- Opening Delimiter -
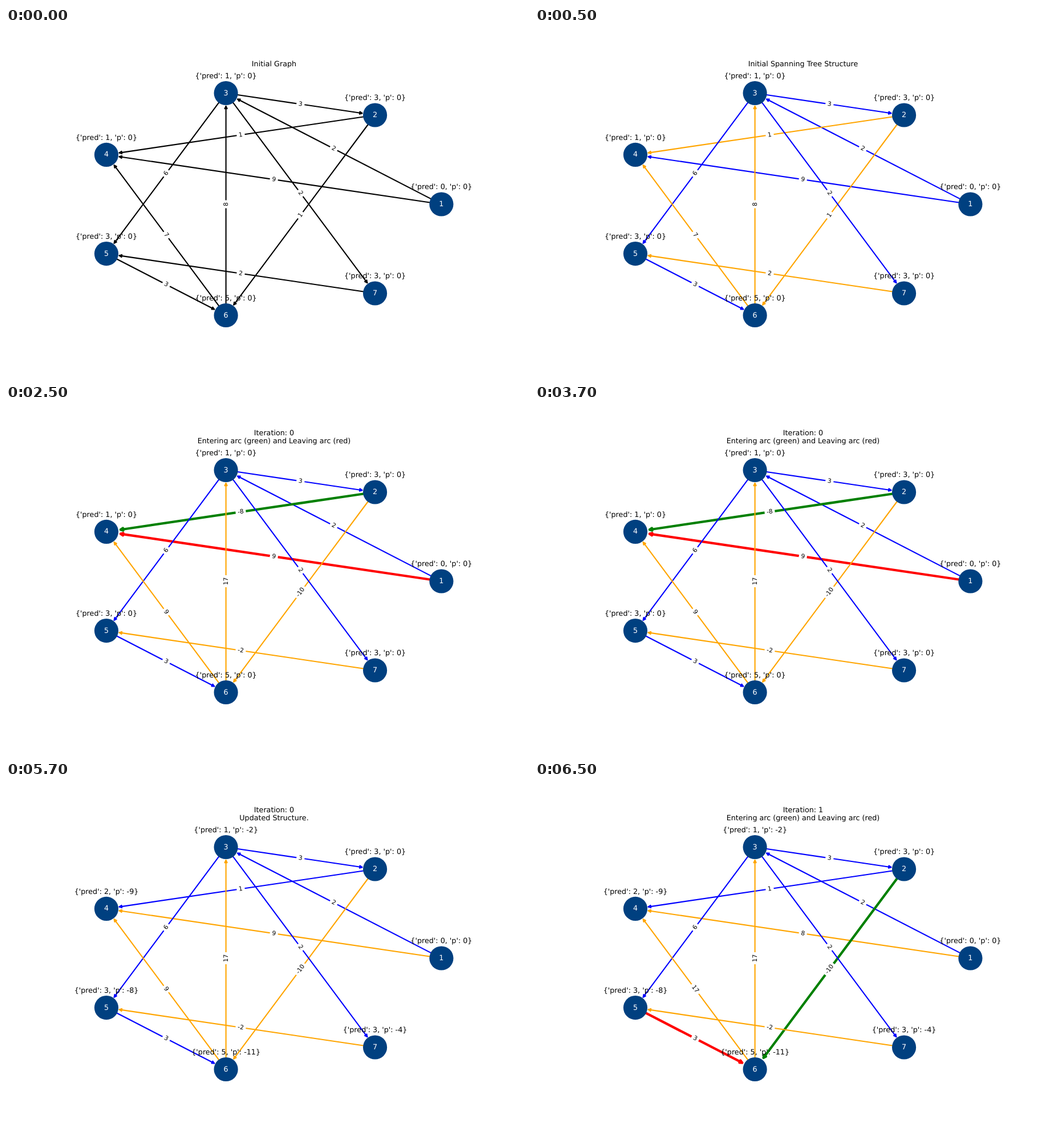
Write an HTML page that moves like this. It is 917 px wide and 611 px high and loops after 8000 ms.

```html
<!DOCTYPE html>
<html lang="en">
<head>
<meta charset="utf-8">
<title>Network simplex</title>
<style>
  html, body { margin: 0; width: 100%; height: 100%; overflow: hidden; background: #fff; }
  svg { display: block; width: 917px; height: 611px; }
  text { font-family: "DejaVu Sans", sans-serif; text-anchor: middle; text-rendering: geometricPrecision; white-space: pre; }
</style>
</head>
<body>
<svg id="stage" viewBox="0 0 917 611"></svg>
<script>
const PT = 917 / 864;              // pixels per point
const FONT = 12 * PT, SMALL = 10 * PT;
const CX = 454.4, CY = 308.5, RX = 309, RY = 199.5;
const SHRINK = Math.sqrt(1500) / 2 * PT;
const LOOP = 8000;

const COLORS = { k: '#000', b: '#00f', o: '#ffa500', g: '#008000', r: '#f00' };
const ARCS = ['13', '14', '24', '26', '32', '35', '37', '56', '63', '64', '75'];
const ARC_INFO = 'Entering arc (green) and Leaving arc (red)';
const FIRST = { pred: [0, 3, 1, 1, 3, 5, 3], p: [0, 0, 0, 0, 0, 0, 0] };
const UPDATED = { pred: [0, 3, 1, 2, 3, 5, 3], p: [0, 0, -2, -9, -8, -11, -4] };

const STEPS = [
  { at: 0, title: ['Initial Graph'], colors: 'kkkkkkkkkkk',
    costs: [2, 9, 1, 1, 3, 6, 2, 3, 8, 7, 2], tree: FIRST },
  { at: 500, title: ['Initial Spanning Tree Structure'], colors: 'bboobbbbooo',
    costs: [2, 9, 1, 1, 3, 6, 2, 3, 8, 7, 2], tree: FIRST },
  { at: 2500, title: ['Iteration: 0', ARC_INFO], colors: 'brgobbbbooo',
    costs: [2, 9, -8, -10, 3, 6, 2, 3, 17, 9, -2], tree: FIRST },
  { at: 4500, title: ['Iteration: 0', 'Updated Structure.'], colors: 'bobobbbbooo',
    costs: [2, 9, 1, -10, 3, 6, 2, 3, 17, 9, -2], tree: UPDATED },
  { at: 6500, title: ['Iteration: 1', ARC_INFO], colors: 'bobgbbbrooo',
    costs: [2, 8, 1, -10, 3, 6, 2, 3, 17, 17, -2], tree: UPDATED }
];

const nodes = Array.from({ length: 7 }, (_, i) => {
  const a = 2 * Math.PI * i / 7;
  return { x: CX + RX * Math.cos(a), y: CY - RY * Math.sin(a) };
});

const text = (s, x, y, size = FONT, fill = '#000') =>
  `<text x="${x}" y="${y}" font-size="${size}" fill="${fill}">${s}</text>`;

// Vertically centred on the full line box, descender included
const centred = (s, x, y, size, fill) => text(s, x, y + 0.276 * (size || FONT), size, fill);

const ends = arc => [...arc].map(n => nodes[n - 1]);

function arrow(arc, code) {
  const [a, b] = ends(arc);
  const width = ('gr'.includes(code) ? 4 : 2) * PT;
  const angle = Math.atan2(b.y - a.y, b.x - a.x) * 180 / Math.PI;
  const length = Math.hypot(b.x - a.x, b.y - a.y);
  const tip = length - SHRINK - width / 2 * Math.sqrt(5);
  const back = tip - 4 * PT, half = 2 * PT, color = COLORS[code];
  return `<g transform="translate(${a.x} ${a.y}) rotate(${angle})" stroke="${color}" fill="${color}"
    stroke-width="${width}" stroke-linejoin="round" stroke-linecap="round">
    <path d="M${SHRINK} 0H${tip}"/><path d="M${back} ${-half}L${tip} 0L${back} ${half}Z"/></g>`;
}

function cost(arc, value) {
  const [a, b] = ends(arc);
  let angle = Math.atan2(b.y - a.y, b.x - a.x) * 180 / Math.PI;
  if (angle >= 90) angle -= 180;
  if (angle < -90) angle += 180;
  const s = String(value);
  const em = [...s].reduce((sum, c) => sum + (c === '-' ? 0.361 : 0.636), 0);
  const w = (em + 0.6) * SMALL + PT, h = 1.568 * SMALL + PT;
  return `<g transform="translate(${(a.x + b.x) / 2} ${(a.y + b.y) / 2}) rotate(${angle})">
    <rect x="${-w / 2}" y="${-h / 2}" width="${w}" height="${h}" rx="${0.3 * SMALL}" fill="#fff"/>
    ${centred(s, 0, 0, SMALL)}</g>`;
}

function draw({ title, colors, costs, tree }) {
  const parts = [
    ...ARCS.map((arc, i) => arrow(arc, colors[i])),
    ...ARCS.map((arc, i) => cost(arc, costs[i])),
    ...nodes.map(n => `<circle cx="${n.x}" cy="${n.y}" r="${SHRINK + PT / 2}" fill="#004080"/>`),
    ...nodes.map((n, i) => centred(i + 1, n.x, n.y, FONT, '#fff')),
    ...nodes.map((n, i) =>
      centred(`{'pred': ${tree.pred[i]}, 'p': ${tree.p[i]}}`, n.x, n.y - 0.15 * RY)),
    ...title.map((line, i) => text(line, 470, 67 - (title.length - 1 - i) * 1.12 * FONT))
  ];
  document.getElementById('stage').innerHTML = parts.join('');
}

let shown;
const start = performance.now();
function tick() {
  const t = (performance.now() - start) % LOOP;
  const step = STEPS.filter(s => s.at <= t).pop();
  if (step !== shown) draw(shown = step);
  requestAnimationFrame(tick);
}
tick();
</script>
</body>
</html>
```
- Closing Delimiter -
REQUIREMENT:
Print all records word for word, no images.

REPLY:
Write an HTML page that moves like this. It is 917 px wide and 611 px high and loops after 8000 ms.

```html
<!DOCTYPE html>
<html lang="en">
<head>
<meta charset="utf-8">
<title>Network simplex</title>
<style>
  html, body { margin: 0; width: 100%; height: 100%; overflow: hidden; background: #fff; }
  svg { display: block; width: 917px; height: 611px; }
  text { font-family: "DejaVu Sans", sans-serif; text-anchor: middle; text-rendering: geometricPrecision; white-space: pre; }
</style>
</head>
<body>
<svg id="stage" viewBox="0 0 917 611"></svg>
<script>
const PT = 917 / 864;              // pixels per point
const FONT = 12 * PT, SMALL = 10 * PT;
const CX = 454.4, CY = 308.5, RX = 309, RY = 199.5;
const SHRINK = Math.sqrt(1500) / 2 * PT;
const LOOP = 8000;

const COLORS = { k: '#000', b: '#00f', o: '#ffa500', g: '#008000', r: '#f00' };
const ARCS = ['13', '14', '24', '26', '32', '35', '37', '56', '63', '64', '75'];
const ARC_INFO = 'Entering arc (green) and Leaving arc (red)';
const FIRST = { pred: [0, 3, 1, 1, 3, 5, 3], p: [0, 0, 0, 0, 0, 0, 0] };
const UPDATED = { pred: [0, 3, 1, 2, 3, 5, 3], p: [0, 0, -2, -9, -8, -11, -4] };

const STEPS = [
  { at: 0, title: ['Initial Graph'], colors: 'kkkkkkkkkkk',
    costs: [2, 9, 1, 1, 3, 6, 2, 3, 8, 7, 2], tree: FIRST },
  { at: 500, title: ['Initial Spanning Tree Structure'], colors: 'bboobbbbooo',
    costs: [2, 9, 1, 1, 3, 6, 2, 3, 8, 7, 2], tree: FIRST },
  { at: 2500, title: ['Iteration: 0', ARC_INFO], colors: 'brgobbbbooo',
    costs: [2, 9, -8, -10, 3, 6, 2, 3, 17, 9, -2], tree: FIRST },
  { at: 4500, title: ['Iteration: 0', 'Updated Structure.'], colors: 'bobobbbbooo',
    costs: [2, 9, 1, -10, 3, 6, 2, 3, 17, 9, -2], tree: UPDATED },
  { at: 6500, title: ['Iteration: 1', ARC_INFO], colors: 'bobgbbbrooo',
    costs: [2, 8, 1, -10, 3, 6, 2, 3, 17, 17, -2], tree: UPDATED }
];

const nodes = Array.from({ length: 7 }, (_, i) => {
  const a = 2 * Math.PI * i / 7;
  return { x: CX + RX * Math.cos(a), y: CY - RY * Math.sin(a) };
});

const text = (s, x, y, size = FONT, fill = '#000') =>
  `<text x="${x}" y="${y}" font-size="${size}" fill="${fill}">${s}</text>`;

// Vertically centred on the full line box, descender included
const centred = (s, x, y, size, fill) => text(s, x, y + 0.276 * (size || FONT), size, fill);

const ends = arc => [...arc].map(n => nodes[n - 1]);

function arrow(arc, code) {
  const [a, b] = ends(arc);
  const width = ('gr'.includes(code) ? 4 : 2) * PT;
  const angle = Math.atan2(b.y - a.y, b.x - a.x) * 180 / Math.PI;
  const length = Math.hypot(b.x - a.x, b.y - a.y);
  const tip = length - SHRINK - width / 2 * Math.sqrt(5);
  const back = tip - 4 * PT, half = 2 * PT, color = COLORS[code];
  return `<g transform="translate(${a.x} ${a.y}) rotate(${angle})" stroke="${color}" fill="${color}"
    stroke-width="${width}" stroke-linejoin="round" stroke-linecap="round">
    <path d="M${SHRINK} 0H${tip}"/><path d="M${back} ${-half}L${tip} 0L${back} ${half}Z"/></g>`;
}

function cost(arc, value) {
  const [a, b] = ends(arc);
  let angle = Math.atan2(b.y - a.y, b.x - a.x) * 180 / Math.PI;
  if (angle >= 90) angle -= 180;
  if (angle < -90) angle += 180;
  const s = String(value);
  const em = [...s].reduce((sum, c) => sum + (c === '-' ? 0.361 : 0.636), 0);
  const w = (em + 0.6) * SMALL + PT, h = 1.568 * SMALL + PT;
  return `<g transform="translate(${(a.x + b.x) / 2} ${(a.y + b.y) / 2}) rotate(${angle})">
    <rect x="${-w / 2}" y="${-h / 2}" width="${w}" height="${h}" rx="${0.3 * SMALL}" fill="#fff"/>
    ${centred(s, 0, 0, SMALL)}</g>`;
}

function draw({ title, colors, costs, tree }) {
  const parts = [
    ...ARCS.map((arc, i) => arrow(arc, colors[i])),
    ...ARCS.map((arc, i) => cost(arc, costs[i])),
    ...nodes.map(n => `<circle cx="${n.x}" cy="${n.y}" r="${SHRINK + PT / 2}" fill="#004080"/>`),
    ...nodes.map((n, i) => centred(i + 1, n.x, n.y, FONT, '#fff')),
    ...nodes.map((n, i) =>
      centred(`{'pred': ${tree.pred[i]}, 'p': ${tree.p[i]}}`, n.x, n.y - 0.15 * RY)),
    ...title.map((line, i) => text(line, 470, 67 - (title.length - 1 - i) * 1.12 * FONT))
  ];
  document.getElementById('stage').innerHTML = parts.join('');
}

let shown;
const start = performance.now();
function tick() {
  const t = (performance.now() - start) % LOOP;
  const step = STEPS.filter(s => s.at <= t).pop();
  if (step !== shown) draw(shown = step);
  requestAnimationFrame(tick);
}
tick();
</script>
</body>
</html>
```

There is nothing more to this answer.